Hayes in the House: 'Courts are too lenient' - by MP Sir John Hayes
‘I want criminals to feel terror at the thought of committing offences’.
The words of our new Home Secretary, Priti Patel, could not be more welcome. For far too long, far too many of a malign, malicious minority have believed that they could cause misery with impunity.
Last month it was revealed that fewer than 9% of crimes result in suspects being charged, as our hard-pressed police struggle to cope with ever greater demands.
When officers do manage to solve a case, resulting in a consequent trial, they must feel demoralising disappointment that punishments so rarely fit crimes.
Typically, custodial sentences are drastically cut, with even the most ruthless criminals being released early. Whilst heinous felons are allowed to walk free after serving derisorily short sentences - many killers are released after a dozen or so years - bleeding heart liberals plead for even greater leniency.
How they misunderstand the criminal mind! For deviant individuals who have chosen crime as a career, weighing up the balance between risk and reward - cost and benefit is the measure of their trade.
Meanwhile, perverse parole boards stubbornly relegate the interests of victims before releasing the heartless and ruthless back into the communities they have previously terrorised.
The most recent figures show that the 246, publicly unaccountable, Parole Board members granted release in around half of cases they heard, recommending prisoners be moved to ‘open prisons’ in a further 17%. All this despite the appalling revelation that criminals on parole have been charged with 367 murders.
Many will doubtless recall hearing some years ago of the torture and killing of an angelic looking child who became known as ‘baby P’. Far fewer will know that his mother Tracey Connelly, who with her accomplice, inflicted 50 horrific injuries upon her baby son Peter, was released on parole just five years after being convicted of causing his death - only to be recalled to prison 18 months later for selling indecent photos of herself online.
Throughout my time in Parliament, I have challenged the crass misassumption that crime is an illness to be treated. To see those who choose to profit from the misfortune of others in the same way as we regard the sick and infirm is to demean the latter and to elevate the former to a place they do not deserve.
Yet the assumption that each and every wickedness is a misfortune of less significance than the circumstances of its perpetrator means relegating such acts and the victims of them. In this way justice is neither done, nor seen to be.

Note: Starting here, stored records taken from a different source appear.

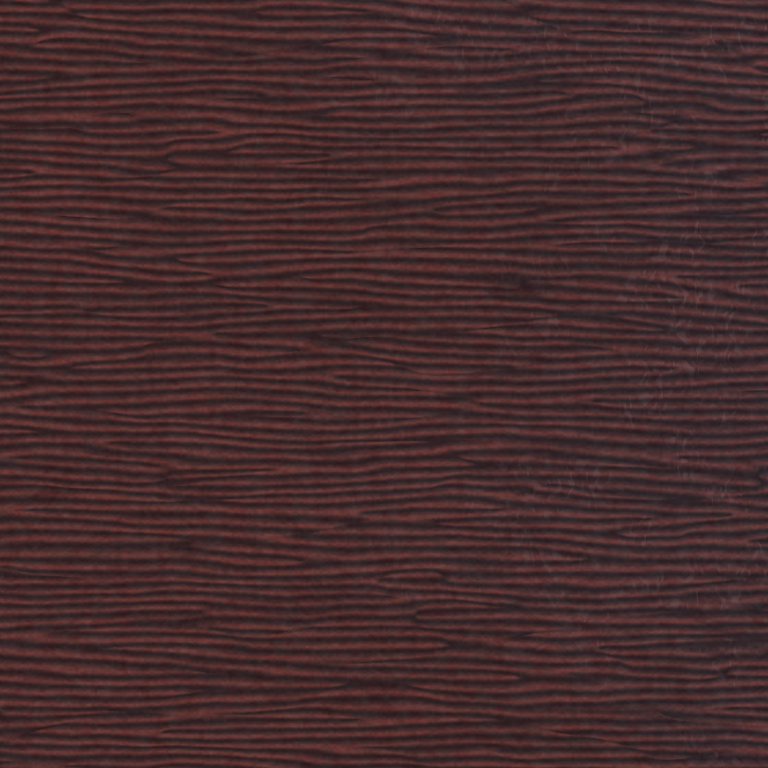
Give the GLSL for this texture, as a WebGL 1 fragment shader.

```glsl
precision highp float;
// Dark red-brown embossed leather: fine horizontal ridges that fork and taper.
// Ridges are the phase of summed, elongated wave packets (phasor noise), then
// coloured by height, with fine grain, pale wrinkles and a cool sheen on the right.
uniform vec2 u_resolution;

float hash(vec2 p) {
  return fract(sin(dot(p, vec2(127.1, 311.7))) * 43758.5453);
}

float noise(vec2 p) {
  vec2 i = floor(p), f = fract(p);
  f = f * f * (3.0 - 2.0 * f);
  return mix(mix(hash(i), hash(i + vec2(1.0, 0.0)), f.x),
             mix(hash(i + vec2(0.0, 1.0)), hash(i + vec2(1.0, 1.0)), f.x), f.y);
}

// Sum of windowed waves: the angle is the ridge phase, the length its strength.
vec2 ridgeWave(vec2 p) {
  vec2 cellSize = vec2(0.23, 0.037);
  vec2 q = p / cellSize;
  vec2 base = floor(q);
  vec2 wave = vec2(0.0);
  for (int j = -1; j <= 1; j++) {
    for (int i = -1; i <= 1; i++) {
      for (int k = 0; k < 2; k++) {
        vec2 cell = base + vec2(float(i), float(j));
        vec2 seed = cell + float(k) * vec2(37.0, 61.0);
        vec2 center = cell + vec2(hash(seed + 3.1), hash(seed + 7.7));
        vec2 d = q - center;
        float window = max(0.0, 1.0 - dot(d, d));
        window *= window * window;
        vec2 local = d * cellSize;
        float slope = (hash(seed + 11.3) - 0.42) * 10.0;
        float stretch = (hash(seed + 17.9) - 0.5) * 22.0;
        float turns = 67.0 * p.y + slope * local.x + stretch * local.y
                    + 0.95 * hash(seed + 23.5);
        float angle = 6.28318 * turns;
        wave += window * vec2(cos(angle), sin(angle));
      }
    }
  }
  return wave;
}

void main() {
  vec2 p = gl_FragCoord.xy / u_resolution;

  // Gentle waviness, then a ridge profile with even flanks and sharp grooves
  vec2 bent = p;
  bent.y += 0.008 * (noise(p * vec2(5.0, 9.0)) - 0.5)
          + 0.003 * (noise(p * vec2(22.0, 50.0) + 9.0) - 0.5);
  vec2 wave = ridgeWave(bent);
  float phase = atan(wave.y, wave.x + 1e-5);
  float tent = 1.0 - abs(phase) / 3.14159;
  float dome = 0.5 + 0.5 * cos(phase + 0.35 * cos(phase));
  float height = mix(tent, dome, 0.6);
  height *= mix(0.6, 1.0, smoothstep(0.0, 0.3, length(wave)));

  // Uneven wear along each ridge
  float wear = noise(p * vec2(16.0, 70.0) + 4.0);
  height *= 0.78 + 0.4 * wear;

  vec3 groove = vec3(0.190, 0.128, 0.137);
  vec3 flank = vec3(0.268, 0.168, 0.168);
  vec3 crest = vec3(0.395, 0.215, 0.206);
  vec3 color = mix(groove, flank, smoothstep(0.0, 0.55, height));
  color = mix(color, crest, smoothstep(0.42, 1.05, height));

  // Broad light: redder at the upper left, greyer and cooler to the right
  float patches = noise(p * vec2(4.0, 3.0) + 20.0);
  float sheen = smoothstep(0.35, 1.0, p.x + 0.25 * (p.y - 0.5) + 0.3 * (patches - 0.5));
  color += sheen * vec3(-0.010, 0.012, 0.022);
  color *= 0.98 + 0.04 * patches + 0.03 * (p.y - 0.5);

  // Fine leather grain, with slight shifts between red and grey-brown
  float grain = noise(p * vec2(280.0, 330.0)) + noise(p * vec2(130.0, 210.0) + 50.0) - 1.0;
  color *= 1.0 + 0.15 * grain;
  color += 0.035 * (noise(p * vec2(80.0, 130.0) + 80.0) - 0.5) * vec3(0.1, 1.0, 1.0);

  // Short upright wrinkles catching pale light, mostly on the worn right side
  float wrinkle = noise(vec2(p.x * 230.0 + 3.0 * noise(p * 60.0), p.y * 110.0));
  float worn = smoothstep(0.4, 0.75, noise(p * vec2(18.0, 26.0) + 31.0));
  float fleck = smoothstep(0.58, 0.9, wrinkle) * worn * (0.15 + 0.6 * sheen);
  color = mix(color, vec3(0.44, 0.34, 0.36), 0.7 * fleck * (0.3 + 0.7 * height));

  gl_FragColor = vec4(color, 1.0);
}
```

That punishment is the defining purpose of criminal justice is taken as read by most of the law-abiding majority, but unpalatable to the snowflake elite who run too much of Britain. The new home Secretary’s critics, like Lib Dem, Ed Davey - who claimed she fails to understand ‘what’s leading some young people into crime in the first placer’ - either don’t know or don’t care that when order, underpinned by the rule of law, is eroded, it’s the vulnerable who suffer most.
In our capital city, record levels of chillingly violent crime rob families of loved ones. In 2018, knives were used to extinguish the lives of 68 people, with the innocent victims disproportionately drawn from the poorest families in the poorest neighbourhoods.
The police are missioned to stand in our defence on the front line of such horror. That is what brave PC Stuart Outten was doing last week when he was seriously injured in a savage attack by a machete wielding demon. We owe it to Stuart and others like him to crack down on crime and bear down on criminals, so I trust that the Prime Minister’s 20,000 newly recruited police officers will be encouraged to stop and search as many suspects as they think fit,
Our response to lawlessness should be to restore retributive justice. For public faith in the rule of law to be maintained the expectation that offenders should be punished in just proportion to the wrong they have done must be realised. To close the gap between what courts do and what the people want, minimum sentences for all violent crimes ought to be increased.
The liberal left is wrong to caricature those concerned with justice as vengeful. Quite the contrary, the delivery of ‘just deserts’ is a manifestation of social solidarity, as the communities unite to right a wrong done to one of their own and by so doing affirm virtue.
The Home Secretary understands what most of my constituents here in South Lincolnshire tell me they have always known - we must be fierce in defence of the gentle.